Roma have been derided as semi-final impostors. But you could hardly question their spirit. They pressed and hustled, hounding Liverpool’s two young full-backs, Andy Robertson and Alexander-Arnold, and giving Van Dijk the biggest test of his Liverpool career, four months in. Roma went direct, whipping diagonal balls forward and trying to create mayhem in Loris Karius’s penalty box.
With eight minutes left, Klopp sent Ragnar Klavan on as a fifth defender in place of Mane, but even then the tension was maintained - and intensified when Radja Nainggollan struck from long-range with five minutes left, and then scored from the penalty spot. Desperation, of different kinds, gripped both teams.
It hurts so much that #ASRoma’s incredible dream of going all the way to Kiev is over but you’ll be there in your new colours.
Good luck in the #UCL final @MoSalah#ForzaRoma#YNWApic.twitter.com/BOsVgoKLjI
— AS Roma English (@ASRomaEN) May 2, 2018
Football ceases to be academic at this point. It becomes a ferocious battle of wills. You either stand or break. Purists will say that no tie with so many goals can be hailed as a classic. But it’s too early in Liverpool’s return as European heavyweights to be throwing academic caveats at them.

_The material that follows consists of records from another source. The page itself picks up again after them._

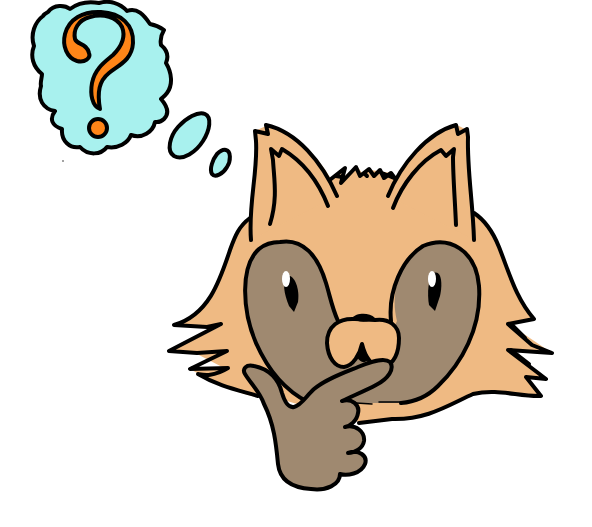
<!DOCTYPE html>
<html lang="en">
<head>
<meta charset="utf-8">
<title>Thinking raccoon dog</title>
<style>
:root {
  --paper: #ffffff;
  --ink: #000000;
  --fur: #efba83;
  --mask: #9f8970;
  --cloud: #a8f1ee;
  --query: #ff8518;
}
html, body { margin: 0; background: var(--paper); overflow: hidden; }
.illustration { display: block; width: 592px; height: 527px; }
.illustration * { stroke-linecap: round; stroke-linejoin: round; }
.outline { stroke: var(--ink); stroke-width: 4; }
.fur { fill: var(--fur); }
.mask { fill: var(--mask); }
.cloud { fill: var(--cloud); }
.query { fill: var(--query); }
.line { fill: none; }
.ink { fill: var(--ink); }
.glint { fill: var(--paper); }
</style>
</head>
<body>
<svg class="illustration" viewBox="0 0 592 527" role="img" aria-label="Raccoon dog with hand on chin, thinking of a question mark">
  <g id="thought">
    <path class="cloud outline" d="M48 12C54 4 65 5 70 9C78 3 88 1 99 3C109 0 120 3 127 11C137 7 144 15 150 24C155 25 160 27 164 30C161 35 160 40 161 45C167 50 169 56 166 63C172 73 173 85 167 93C164 97 162 98 161 99C168 107 169 114 164 119C160 123 157 122 155 122C153 132 142 139 131 135C128 143 118 149 107 147C101 155 88 156 80 147C70 149 61 141 62 129C52 126 49 119 55 111C43 109 37 99 41 86C40 82 42 78 42 74C33 67 30 56 34 46C30 34 35 22 43 16C44 14 46 13 48 12Z"/>
    <g id="question-mark">
      <path class="query outline" d="M89 53C91 58 85 63 77 61C67 58 62 46 65 34C69 19 83 11 101 12C121 13 134 25 133 43C132 60 119 65 109 73C99 81 97 92 100 109C92 106 90 94 92 83C95 68 106 61 113 55C121 47 126 37 122 27C117 17 103 13 90 17C78 20 73 30 75 39C77 45 87 43 89 53Z"/>
      <circle class="query outline" cx="98" cy="128" r="9"/>
    </g>
    <path class="cloud outline" d="M205 114C212 117 210 130 203 141C196 152 183 161 174 156C166 151 170 136 178 127C186 118 198 111 205 114Z"/>
    <path class="cloud outline" d="M226 150C231 151 231 161 227 167C223 174 215 178 212 174C209 169 213 159 217 154C220 151 223 149 226 150Z"/>
    <circle class="ink" cx="63" cy="161" r="0.7"/>
  </g>

  <g id="head">
    <path class="fur" d="M250 218L256 140L255 131L268 125C295 133 317 155 331 179L342 169L341 179L357 166L362 173L370 170L392 173L397 179C412 154 433 133 457 125L467 130L474 214C485 222 493 231 498 246C508 274 516 296 534 319L509 324L552 353L509 351L546 380L526 377L541 396C518 396 494 389 474 394C447 405 425 421 391 420L359 422L280 399C253 401 219 386 190 369L228 370L197 354L169 352L221 326L174 325C209 315 220 282 230 253C235 236 239 226 250 218Z"/>
    <path class="line outline" d="M250 218C239 226 235 236 230 250C220 280 209 315 174 325L207 327L221 324L169 351L197 353L227 351L190 369L228 368C213 377 204 375 198 374C220 387 238 390 258 396"/>
    <path class="line outline" d="M474 213C486 221 493 232 499 247C510 275 516 298 534 319L508 324L532 345L552 353L508 350L546 379L526 377L541 396C519 397 498 388 473 394C447 406 426 420 392 419L359 423"/>
    <path class="line outline" stroke-width="5" d="M511 324L525 338M511 350L529 364"/>
    <path class="line outline" d="M331 179L345 168L341 183L356 167L360 176L369 169L374 176L380 170L384 178L391 173L397 181M336 176L342 177M364 173L367 176M382 173L394 178"/>
  </g>

  <g id="ears">
    <path class="fur outline" d="M251 240C248 205 258 172 256 141L255 131L268 134L266 125C297 132 322 162 337 196"/>
    <path class="line outline" d="M270 224C278 198 274 179 273 160L271 149L279 156L282 149C304 162 319 183 328 206"/>
    <path class="fur outline" d="M474 240C473 203 467 170 468 137L467 129L458 134L456 125C427 133 401 164 388 196"/>
    <path class="line outline" d="M456 225C455 200 453 177 453 157L454 149L446 156L441 150C420 161 402 184 393 208"/>
  </g>

  <g id="eye-patches">
    <path class="mask" d="M280 242C303 238 318 256 326 283L339 321L336 358L380 357L397 321C389 290 402 259 423 246C449 235 476 250 479 286C482 328 461 364 438 386C426 398 412 402 397 403L352 403L305 401C285 391 269 371 256 343C242 310 240 266 259 249C265 244 271 242 280 242Z"/>
    <path class="line outline" d="M338 321C332 308 330 296 326 283C318 256 303 238 280 242C271 242 265 244 259 249C240 266 242 310 256 343C268 370 284 390 308 402"/>
    <path class="line outline" d="M391 321C388 291 402 259 423 246C449 235 476 250 479 286C482 328 461 364 438 386C427 397 414 402 401 403"/>
    <path class="line" stroke="var(--ink)" stroke-width="1.5" d="M356 403L372 404M379 402L403 402"/>
  </g>

  <g id="eyes">
    <path class="ink" d="M287 276C294 274 300 288 298 302L294 312L289 306C284 294 282 282 287 276Z"/>
    <ellipse class="glint" cx="286" cy="279" rx="4" ry="8"/>
    <path class="ink" d="M434 273C441 270 443 283 440 296L435 311L429 305C427 293 428 278 434 273Z"/>
    <ellipse class="glint" cx="432" cy="279" rx="4" ry="8"/>
  </g>

  <g id="muzzle">
    <path class="fur outline" d="M355 319C339 318 327 326 327 343C328 358 335 367 344 367C353 366 360 354 362 344C365 357 372 368 384 367C395 363 399 351 399 338C399 326 389 318 375 320Z"/>
    <path class="ink" d="M362 343L368 360C364 364 360 362 357 357Z"/>
    <path class="ink" d="M352 318C356 313 369 312 375 318C370 323 357 323 352 318Z"/>
  </g>

  <g id="hand">
    <path class="mask outline" d="M245 374C242 369 246 364 254 366C268 369 278 377 282 393C285 403 289 408 294 407C302 405 306 396 314 389C326 379 343 373 358 367C370 362 384 357 390 362C395 369 388 379 376 385C365 391 352 396 342 401C352 398 360 405 358 413C357 421 350 426 345 427C356 424 365 432 364 441C363 448 355 453 348 453C359 449 368 456 365 464C361 474 347 476 340 474C340 485 326 491 311 489C295 488 280 482 278 464C276 443 274 424 264 404C260 392 251 384 245 374Z"/>
  </g>
</svg>
</body>
</html>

They were forged by fire in this tumultuous semi-final, which propels them into a final against another team, Real Madrid, who made it to Kiev the hard way. Liverpool earned another stroll round the pitch and a song.